» Problem description
Output all the data exactly. Pictures do not belong in the copy.

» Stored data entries
------------------------------
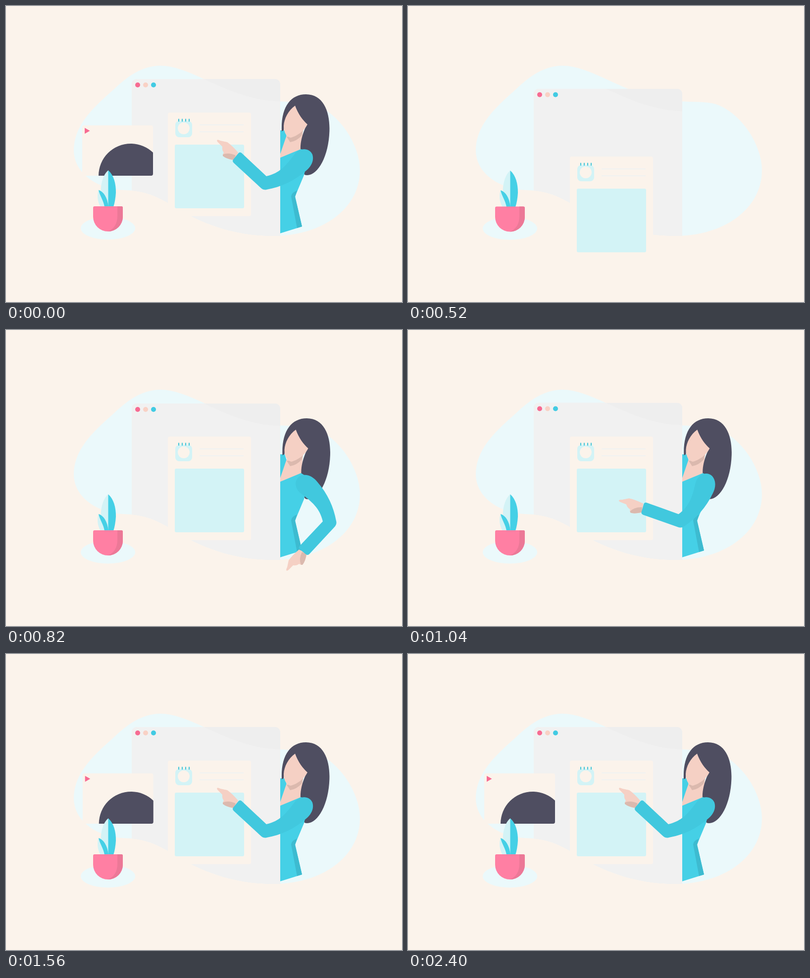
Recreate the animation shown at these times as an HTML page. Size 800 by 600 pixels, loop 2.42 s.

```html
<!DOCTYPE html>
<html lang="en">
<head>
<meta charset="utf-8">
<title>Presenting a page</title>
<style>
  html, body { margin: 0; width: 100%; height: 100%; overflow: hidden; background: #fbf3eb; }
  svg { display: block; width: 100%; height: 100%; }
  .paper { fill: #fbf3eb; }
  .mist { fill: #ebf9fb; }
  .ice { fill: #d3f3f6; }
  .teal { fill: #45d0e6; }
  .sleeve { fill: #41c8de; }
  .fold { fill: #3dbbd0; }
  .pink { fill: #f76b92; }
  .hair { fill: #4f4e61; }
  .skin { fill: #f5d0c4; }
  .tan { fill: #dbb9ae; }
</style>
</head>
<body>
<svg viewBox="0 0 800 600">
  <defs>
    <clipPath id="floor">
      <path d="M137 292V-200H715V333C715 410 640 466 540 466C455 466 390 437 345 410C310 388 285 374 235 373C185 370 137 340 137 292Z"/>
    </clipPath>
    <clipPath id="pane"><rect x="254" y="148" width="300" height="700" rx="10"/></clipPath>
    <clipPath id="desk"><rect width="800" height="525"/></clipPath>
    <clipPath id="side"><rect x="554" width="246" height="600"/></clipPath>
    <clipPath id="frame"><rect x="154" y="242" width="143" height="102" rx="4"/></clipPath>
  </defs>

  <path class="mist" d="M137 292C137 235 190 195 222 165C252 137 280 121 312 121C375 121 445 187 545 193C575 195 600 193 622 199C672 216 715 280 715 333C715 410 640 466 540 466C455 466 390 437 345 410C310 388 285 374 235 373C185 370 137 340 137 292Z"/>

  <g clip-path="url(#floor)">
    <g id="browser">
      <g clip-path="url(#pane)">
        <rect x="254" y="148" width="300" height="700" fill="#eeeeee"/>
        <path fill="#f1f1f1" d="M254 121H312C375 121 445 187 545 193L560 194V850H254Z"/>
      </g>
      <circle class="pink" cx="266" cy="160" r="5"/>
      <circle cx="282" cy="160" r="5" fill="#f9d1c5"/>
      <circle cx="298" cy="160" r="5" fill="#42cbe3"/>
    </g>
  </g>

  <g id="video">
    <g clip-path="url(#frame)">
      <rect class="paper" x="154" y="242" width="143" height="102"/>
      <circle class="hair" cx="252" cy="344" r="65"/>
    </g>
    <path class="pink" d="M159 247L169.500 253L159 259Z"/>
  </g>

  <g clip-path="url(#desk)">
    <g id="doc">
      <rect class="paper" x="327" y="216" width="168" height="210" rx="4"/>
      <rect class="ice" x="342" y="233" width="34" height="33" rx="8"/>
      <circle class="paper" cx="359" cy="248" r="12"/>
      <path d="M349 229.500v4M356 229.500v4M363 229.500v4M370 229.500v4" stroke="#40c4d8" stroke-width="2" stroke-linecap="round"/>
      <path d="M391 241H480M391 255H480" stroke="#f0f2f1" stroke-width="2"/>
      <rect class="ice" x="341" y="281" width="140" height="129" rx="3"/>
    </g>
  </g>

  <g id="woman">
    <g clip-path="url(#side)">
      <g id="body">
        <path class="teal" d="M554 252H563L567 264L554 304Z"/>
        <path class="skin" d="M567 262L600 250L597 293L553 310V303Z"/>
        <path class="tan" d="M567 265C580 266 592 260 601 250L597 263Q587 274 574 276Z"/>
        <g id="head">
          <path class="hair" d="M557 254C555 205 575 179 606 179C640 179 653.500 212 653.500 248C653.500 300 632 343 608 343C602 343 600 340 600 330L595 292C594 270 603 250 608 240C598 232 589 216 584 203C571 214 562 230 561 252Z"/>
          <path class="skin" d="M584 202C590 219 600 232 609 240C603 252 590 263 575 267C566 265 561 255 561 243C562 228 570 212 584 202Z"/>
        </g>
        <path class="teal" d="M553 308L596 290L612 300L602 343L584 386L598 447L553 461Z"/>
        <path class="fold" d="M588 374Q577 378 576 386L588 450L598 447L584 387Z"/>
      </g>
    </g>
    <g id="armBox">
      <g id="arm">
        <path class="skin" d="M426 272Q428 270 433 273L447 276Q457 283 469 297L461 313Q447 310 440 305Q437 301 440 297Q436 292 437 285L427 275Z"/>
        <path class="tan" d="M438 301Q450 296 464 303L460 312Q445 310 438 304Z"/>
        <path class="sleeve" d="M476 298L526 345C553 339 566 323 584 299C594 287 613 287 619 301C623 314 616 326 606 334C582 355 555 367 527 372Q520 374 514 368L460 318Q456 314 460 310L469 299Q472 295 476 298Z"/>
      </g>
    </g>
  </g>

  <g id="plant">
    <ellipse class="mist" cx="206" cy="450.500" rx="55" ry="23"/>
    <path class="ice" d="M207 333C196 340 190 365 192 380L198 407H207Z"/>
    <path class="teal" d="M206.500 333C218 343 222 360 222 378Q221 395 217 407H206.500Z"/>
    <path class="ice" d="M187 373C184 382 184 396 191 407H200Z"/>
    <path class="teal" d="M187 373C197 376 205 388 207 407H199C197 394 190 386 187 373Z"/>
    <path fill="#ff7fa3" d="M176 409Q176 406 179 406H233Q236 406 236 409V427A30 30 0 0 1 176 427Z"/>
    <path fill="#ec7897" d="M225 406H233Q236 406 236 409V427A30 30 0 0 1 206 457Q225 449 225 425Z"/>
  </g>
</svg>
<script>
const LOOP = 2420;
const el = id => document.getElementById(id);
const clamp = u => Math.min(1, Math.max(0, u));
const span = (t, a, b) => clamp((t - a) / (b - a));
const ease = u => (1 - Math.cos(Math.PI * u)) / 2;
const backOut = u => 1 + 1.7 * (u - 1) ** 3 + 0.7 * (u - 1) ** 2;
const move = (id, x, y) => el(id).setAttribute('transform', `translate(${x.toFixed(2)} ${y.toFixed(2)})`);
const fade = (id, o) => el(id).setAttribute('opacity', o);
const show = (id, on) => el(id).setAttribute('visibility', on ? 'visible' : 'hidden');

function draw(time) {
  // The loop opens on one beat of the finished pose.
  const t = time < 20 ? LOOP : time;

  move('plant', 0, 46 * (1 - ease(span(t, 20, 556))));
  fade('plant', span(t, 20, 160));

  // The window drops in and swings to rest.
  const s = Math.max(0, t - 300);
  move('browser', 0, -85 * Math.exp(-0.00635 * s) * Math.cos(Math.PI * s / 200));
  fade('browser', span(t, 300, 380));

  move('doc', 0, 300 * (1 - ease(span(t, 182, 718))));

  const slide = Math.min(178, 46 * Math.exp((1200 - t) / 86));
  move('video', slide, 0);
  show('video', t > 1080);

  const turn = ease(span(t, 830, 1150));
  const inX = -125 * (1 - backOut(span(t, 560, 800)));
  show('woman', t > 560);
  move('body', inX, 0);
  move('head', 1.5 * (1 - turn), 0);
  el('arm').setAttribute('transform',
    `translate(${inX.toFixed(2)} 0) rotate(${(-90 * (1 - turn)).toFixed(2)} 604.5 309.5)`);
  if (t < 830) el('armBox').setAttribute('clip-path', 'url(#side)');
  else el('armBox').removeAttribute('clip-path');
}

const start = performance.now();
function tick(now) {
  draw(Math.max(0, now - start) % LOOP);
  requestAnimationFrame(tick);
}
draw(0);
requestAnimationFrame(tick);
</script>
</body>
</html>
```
------------------------------
» Answer below
Recreate the animation shown at these times as an HTML page. Size 800 by 600 pixels, loop 2.42 s.

```html
<!DOCTYPE html>
<html lang="en">
<head>
<meta charset="utf-8">
<title>Presenting a page</title>
<style>
  html, body { margin: 0; width: 100%; height: 100%; overflow: hidden; background: #fbf3eb; }
  svg { display: block; width: 100%; height: 100%; }
  .paper { fill: #fbf3eb; }
  .mist { fill: #ebf9fb; }
  .ice { fill: #d3f3f6; }
  .teal { fill: #45d0e6; }
  .sleeve { fill: #41c8de; }
  .fold { fill: #3dbbd0; }
  .pink { fill: #f76b92; }
  .hair { fill: #4f4e61; }
  .skin { fill: #f5d0c4; }
  .tan { fill: #dbb9ae; }
</style>
</head>
<body>
<svg viewBox="0 0 800 600">
  <defs>
    <clipPath id="floor">
      <path d="M137 292V-200H715V333C715 410 640 466 540 466C455 466 390 437 345 410C310 388 285 374 235 373C185 370 137 340 137 292Z"/>
    </clipPath>
    <clipPath id="pane"><rect x="254" y="148" width="300" height="700" rx="10"/></clipPath>
    <clipPath id="desk"><rect width="800" height="525"/></clipPath>
    <clipPath id="side"><rect x="554" width="246" height="600"/></clipPath>
    <clipPath id="frame"><rect x="154" y="242" width="143" height="102" rx="4"/></clipPath>
  </defs>

  <path class="mist" d="M137 292C137 235 190 195 222 165C252 137 280 121 312 121C375 121 445 187 545 193C575 195 600 193 622 199C672 216 715 280 715 333C715 410 640 466 540 466C455 466 390 437 345 410C310 388 285 374 235 373C185 370 137 340 137 292Z"/>

  <g clip-path="url(#floor)">
    <g id="browser">
      <g clip-path="url(#pane)">
        <rect x="254" y="148" width="300" height="700" fill="#eeeeee"/>
        <path fill="#f1f1f1" d="M254 121H312C375 121 445 187 545 193L560 194V850H254Z"/>
      </g>
      <circle class="pink" cx="266" cy="160" r="5"/>
      <circle cx="282" cy="160" r="5" fill="#f9d1c5"/>
      <circle cx="298" cy="160" r="5" fill="#42cbe3"/>
    </g>
  </g>

  <g id="video">
    <g clip-path="url(#frame)">
      <rect class="paper" x="154" y="242" width="143" height="102"/>
      <circle class="hair" cx="252" cy="344" r="65"/>
    </g>
    <path class="pink" d="M159 247L169.500 253L159 259Z"/>
  </g>

  <g clip-path="url(#desk)">
    <g id="doc">
      <rect class="paper" x="327" y="216" width="168" height="210" rx="4"/>
      <rect class="ice" x="342" y="233" width="34" height="33" rx="8"/>
      <circle class="paper" cx="359" cy="248" r="12"/>
      <path d="M349 229.500v4M356 229.500v4M363 229.500v4M370 229.500v4" stroke="#40c4d8" stroke-width="2" stroke-linecap="round"/>
      <path d="M391 241H480M391 255H480" stroke="#f0f2f1" stroke-width="2"/>
      <rect class="ice" x="341" y="281" width="140" height="129" rx="3"/>
    </g>
  </g>

  <g id="woman">
    <g clip-path="url(#side)">
      <g id="body">
        <path class="teal" d="M554 252H563L567 264L554 304Z"/>
        <path class="skin" d="M567 262L600 250L597 293L553 310V303Z"/>
        <path class="tan" d="M567 265C580 266 592 260 601 250L597 263Q587 274 574 276Z"/>
        <g id="head">
          <path class="hair" d="M557 254C555 205 575 179 606 179C640 179 653.500 212 653.500 248C653.500 300 632 343 608 343C602 343 600 340 600 330L595 292C594 270 603 250 608 240C598 232 589 216 584 203C571 214 562 230 561 252Z"/>
          <path class="skin" d="M584 202C590 219 600 232 609 240C603 252 590 263 575 267C566 265 561 255 561 243C562 228 570 212 584 202Z"/>
        </g>
        <path class="teal" d="M553 308L596 290L612 300L602 343L584 386L598 447L553 461Z"/>
        <path class="fold" d="M588 374Q577 378 576 386L588 450L598 447L584 387Z"/>
      </g>
    </g>
    <g id="armBox">
      <g id="arm">
        <path class="skin" d="M426 272Q428 270 433 273L447 276Q457 283 469 297L461 313Q447 310 440 305Q437 301 440 297Q436 292 437 285L427 275Z"/>
        <path class="tan" d="M438 301Q450 296 464 303L460 312Q445 310 438 304Z"/>
        <path class="sleeve" d="M476 298L526 345C553 339 566 323 584 299C594 287 613 287 619 301C623 314 616 326 606 334C582 355 555 367 527 372Q520 374 514 368L460 318Q456 314 460 310L469 299Q472 295 476 298Z"/>
      </g>
    </g>
  </g>

  <g id="plant">
    <ellipse class="mist" cx="206" cy="450.500" rx="55" ry="23"/>
    <path class="ice" d="M207 333C196 340 190 365 192 380L198 407H207Z"/>
    <path class="teal" d="M206.500 333C218 343 222 360 222 378Q221 395 217 407H206.500Z"/>
    <path class="ice" d="M187 373C184 382 184 396 191 407H200Z"/>
    <path class="teal" d="M187 373C197 376 205 388 207 407H199C197 394 190 386 187 373Z"/>
    <path fill="#ff7fa3" d="M176 409Q176 406 179 406H233Q236 406 236 409V427A30 30 0 0 1 176 427Z"/>
    <path fill="#ec7897" d="M225 406H233Q236 406 236 409V427A30 30 0 0 1 206 457Q225 449 225 425Z"/>
  </g>
</svg>
<script>
const LOOP = 2420;
const el = id => document.getElementById(id);
const clamp = u => Math.min(1, Math.max(0, u));
const span = (t, a, b) => clamp((t - a) / (b - a));
const ease = u => (1 - Math.cos(Math.PI * u)) / 2;
const backOut = u => 1 + 1.7 * (u - 1) ** 3 + 0.7 * (u - 1) ** 2;
const move = (id, x, y) => el(id).setAttribute('transform', `translate(${x.toFixed(2)} ${y.toFixed(2)})`);
const fade = (id, o) => el(id).setAttribute('opacity', o);
const show = (id, on) => el(id).setAttribute('visibility', on ? 'visible' : 'hidden');

function draw(time) {
  // The loop opens on one beat of the finished pose.
  const t = time < 20 ? LOOP : time;

  move('plant', 0, 46 * (1 - ease(span(t, 20, 556))));
  fade('plant', span(t, 20, 160));

  // The window drops in and swings to rest.
  const s = Math.max(0, t - 300);
  move('browser', 0, -85 * Math.exp(-0.00635 * s) * Math.cos(Math.PI * s / 200));
  fade('browser', span(t, 300, 380));

  move('doc', 0, 300 * (1 - ease(span(t, 182, 718))));

  const slide = Math.min(178, 46 * Math.exp((1200 - t) / 86));
  move('video', slide, 0);
  show('video', t > 1080);

  const turn = ease(span(t, 830, 1150));
  const inX = -125 * (1 - backOut(span(t, 560, 800)));
  show('woman', t > 560);
  move('body', inX, 0);
  move('head', 1.5 * (1 - turn), 0);
  el('arm').setAttribute('transform',
    `translate(${inX.toFixed(2)} 0) rotate(${(-90 * (1 - turn)).toFixed(2)} 604.5 309.5)`);
  if (t < 830) el('armBox').setAttribute('clip-path', 'url(#side)');
  else el('armBox').removeAttribute('clip-path');
}

const start = performance.now();
function tick(now) {
  draw(Math.max(0, now - start) % LOOP);
  requestAnimationFrame(tick);
}
draw(0);
requestAnimationFrame(tick);
</script>
</body>
</html>
```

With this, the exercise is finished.